[Task objective] Make a verbatim copy of the records; pictures stay out.

[Extracted records]
******

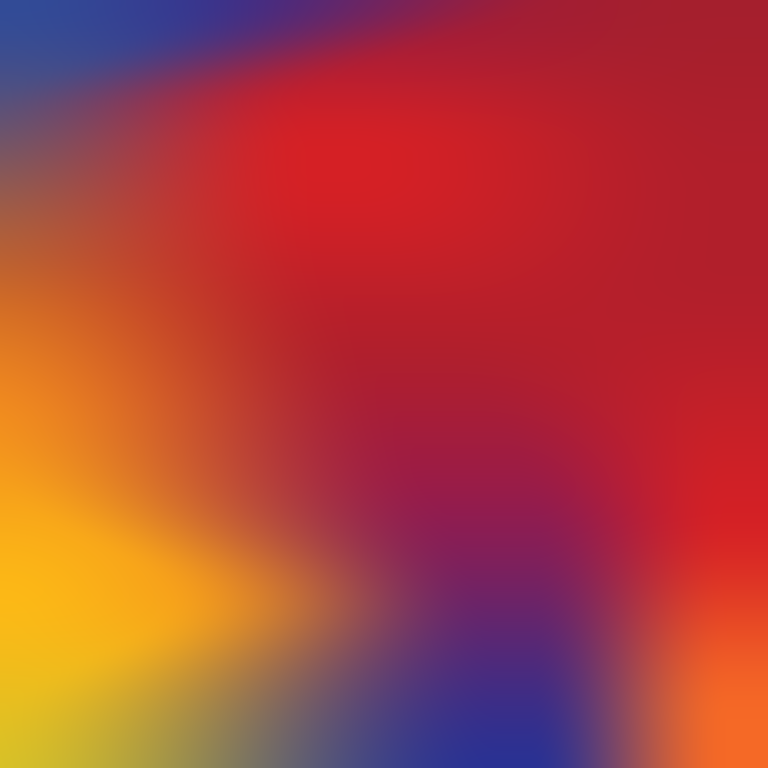
Write a WebGL 1 fragment shader that draws this background.

```glsl
precision highp float;

uniform vec2 u_resolution;

const vec3 OLIVE = vec3(0.84, 0.765, 0.155);
const vec3 AMBER = vec3(0.99, 0.725, 0.085);
const vec3 TANGERINE = vec3(0.945, 0.54, 0.12);
const vec3 RUST = vec3(0.785, 0.392, 0.155);
const vec3 SLATE = vec3(0.195, 0.295, 0.59);
const vec3 INDIGO = vec3(0.225, 0.18, 0.545);
const vec3 COBALT = vec3(0.15, 0.195, 0.585);
const vec3 PLUM = vec3(0.59, 0.105, 0.295);
const vec3 CRIMSON = vec3(0.695, 0.122, 0.17);
const vec3 SCARLET = vec3(0.835, 0.127, 0.145);
const vec3 WINE = vec3(0.62, 0.11, 0.23);
const vec3 GARNET = vec3(0.648, 0.122, 0.175);
const vec3 EMBER = vec3(0.96, 0.41, 0.148);

// Soft step from one colour to the next as v runs from lo to hi
vec3 fade(vec3 from, vec3 to, float lo, float hi, float v) {
  return mix(from, to, smoothstep(lo, hi, v));
}

// Soft window: rises over a.x..a.y and falls over b.x..b.y
float band(vec2 a, vec2 b, float v) {
  return smoothstep(a.x, a.y, v) * (1.0 - smoothstep(b.x, b.y, v));
}

// Left column: yellow below, slate blue above
vec3 leftColumn(vec2 p) {
  vec3 c = fade(OLIVE, AMBER, -0.05, 0.24, p.y);
  c = fade(c, TANGERINE, 0.2, 0.52, p.y);
  float warmth = band(vec2(0.05, 0.25), vec2(0.45, 0.6), p.y);
  c = mix(c, TANGERINE, 0.7 * warmth * smoothstep(0.0, 0.35, p.x));
  c = fade(c, RUST, 0.45, 0.68, p.y);
  c = fade(c, SLATE, 0.58, 1.0, p.y);
  float cool = smoothstep(0.8, 1.0, p.y) * smoothstep(0.0, 0.4, p.x);
  return mix(c, INDIGO, cool);
}

// Middle column: cobalt below, scarlet glow near the top
vec3 middleColumn(float y) {
  vec3 c = fade(COBALT, PLUM, -0.04, 0.4, y);
  c = fade(c, CRIMSON, 0.3, 0.58, y);
  c = fade(c, SCARLET, 0.52, 0.78, y);
  return fade(c, WINE, 0.8, 1.0, y);
}

// Right column: orange ember below, deep red above
vec3 rightColumn(float y) {
  vec3 c = fade(EMBER, SCARLET, 0.06, 0.34, y);
  c = fade(c, CRIMSON, 0.28, 0.66, y);
  return fade(c, GARNET, 0.75, 1.0, y);
}

// Start and end of the blend between left and middle at height y
vec2 leftSeam(float y) {
  float d = (y - 0.22) / 0.1;
  float lo = -0.04 + 0.25 * exp(-d * d) + 0.26 * smoothstep(0.85, 1.0, y);
  float hi = 0.65 - 0.24 * smoothstep(0.1, 0.8, y)
           + 0.34 * smoothstep(0.86, 1.02, y);
  return vec2(lo, hi);
}

// Start and end of the blend between middle and right at height y
vec2 rightSeam(float y) {
  return vec2(mix(0.69, 0.45, smoothstep(0.3, 0.8, y)), 0.95);
}

void main() {
  vec2 p = gl_FragCoord.xy / u_resolution;
  vec2 nearSeam = leftSeam(p.y);
  vec2 farSeam = rightSeam(p.y);

  // Join the three columns across the canvas
  vec3 color = fade(middleColumn(p.y), rightColumn(p.y),
                    farSeam.x, farSeam.y, p.x);
  color = fade(leftColumn(p), color, nearSeam.x, nearSeam.y, p.x);
  gl_FragColor = vec4(color, 1.0);
}
```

******

[Answer space]
Write a WebGL 1 fragment shader that draws this background.

```glsl
precision highp float;

uniform vec2 u_resolution;

const vec3 OLIVE = vec3(0.84, 0.765, 0.155);
const vec3 AMBER = vec3(0.99, 0.725, 0.085);
const vec3 TANGERINE = vec3(0.945, 0.54, 0.12);
const vec3 RUST = vec3(0.785, 0.392, 0.155);
const vec3 SLATE = vec3(0.195, 0.295, 0.59);
const vec3 INDIGO = vec3(0.225, 0.18, 0.545);
const vec3 COBALT = vec3(0.15, 0.195, 0.585);
const vec3 PLUM = vec3(0.59, 0.105, 0.295);
const vec3 CRIMSON = vec3(0.695, 0.122, 0.17);
const vec3 SCARLET = vec3(0.835, 0.127, 0.145);
const vec3 WINE = vec3(0.62, 0.11, 0.23);
const vec3 GARNET = vec3(0.648, 0.122, 0.175);
const vec3 EMBER = vec3(0.96, 0.41, 0.148);

// Soft step from one colour to the next as v runs from lo to hi
vec3 fade(vec3 from, vec3 to, float lo, float hi, float v) {
  return mix(from, to, smoothstep(lo, hi, v));
}

// Soft window: rises over a.x..a.y and falls over b.x..b.y
float band(vec2 a, vec2 b, float v) {
  return smoothstep(a.x, a.y, v) * (1.0 - smoothstep(b.x, b.y, v));
}

// Left column: yellow below, slate blue above
vec3 leftColumn(vec2 p) {
  vec3 c = fade(OLIVE, AMBER, -0.05, 0.24, p.y);
  c = fade(c, TANGERINE, 0.2, 0.52, p.y);
  float warmth = band(vec2(0.05, 0.25), vec2(0.45, 0.6), p.y);
  c = mix(c, TANGERINE, 0.7 * warmth * smoothstep(0.0, 0.35, p.x));
  c = fade(c, RUST, 0.45, 0.68, p.y);
  c = fade(c, SLATE, 0.58, 1.0, p.y);
  float cool = smoothstep(0.8, 1.0, p.y) * smoothstep(0.0, 0.4, p.x);
  return mix(c, INDIGO, cool);
}

// Middle column: cobalt below, scarlet glow near the top
vec3 middleColumn(float y) {
  vec3 c = fade(COBALT, PLUM, -0.04, 0.4, y);
  c = fade(c, CRIMSON, 0.3, 0.58, y);
  c = fade(c, SCARLET, 0.52, 0.78, y);
  return fade(c, WINE, 0.8, 1.0, y);
}

// Right column: orange ember below, deep red above
vec3 rightColumn(float y) {
  vec3 c = fade(EMBER, SCARLET, 0.06, 0.34, y);
  c = fade(c, CRIMSON, 0.28, 0.66, y);
  return fade(c, GARNET, 0.75, 1.0, y);
}

// Start and end of the blend between left and middle at height y
vec2 leftSeam(float y) {
  float d = (y - 0.22) / 0.1;
  float lo = -0.04 + 0.25 * exp(-d * d) + 0.26 * smoothstep(0.85, 1.0, y);
  float hi = 0.65 - 0.24 * smoothstep(0.1, 0.8, y)
           + 0.34 * smoothstep(0.86, 1.02, y);
  return vec2(lo, hi);
}

// Start and end of the blend between middle and right at height y
vec2 rightSeam(float y) {
  return vec2(mix(0.69, 0.45, smoothstep(0.3, 0.8, y)), 0.95);
}

void main() {
  vec2 p = gl_FragCoord.xy / u_resolution;
  vec2 nearSeam = leftSeam(p.y);
  vec2 farSeam = rightSeam(p.y);

  // Join the three columns across the canvas
  vec3 color = fade(middleColumn(p.y), rightColumn(p.y),
                    farSeam.x, farSeam.y, p.x);
  color = fade(leftColumn(p), color, nearSeam.x, nearSeam.y, p.x);
  gl_FragColor = vec4(color, 1.0);
}
```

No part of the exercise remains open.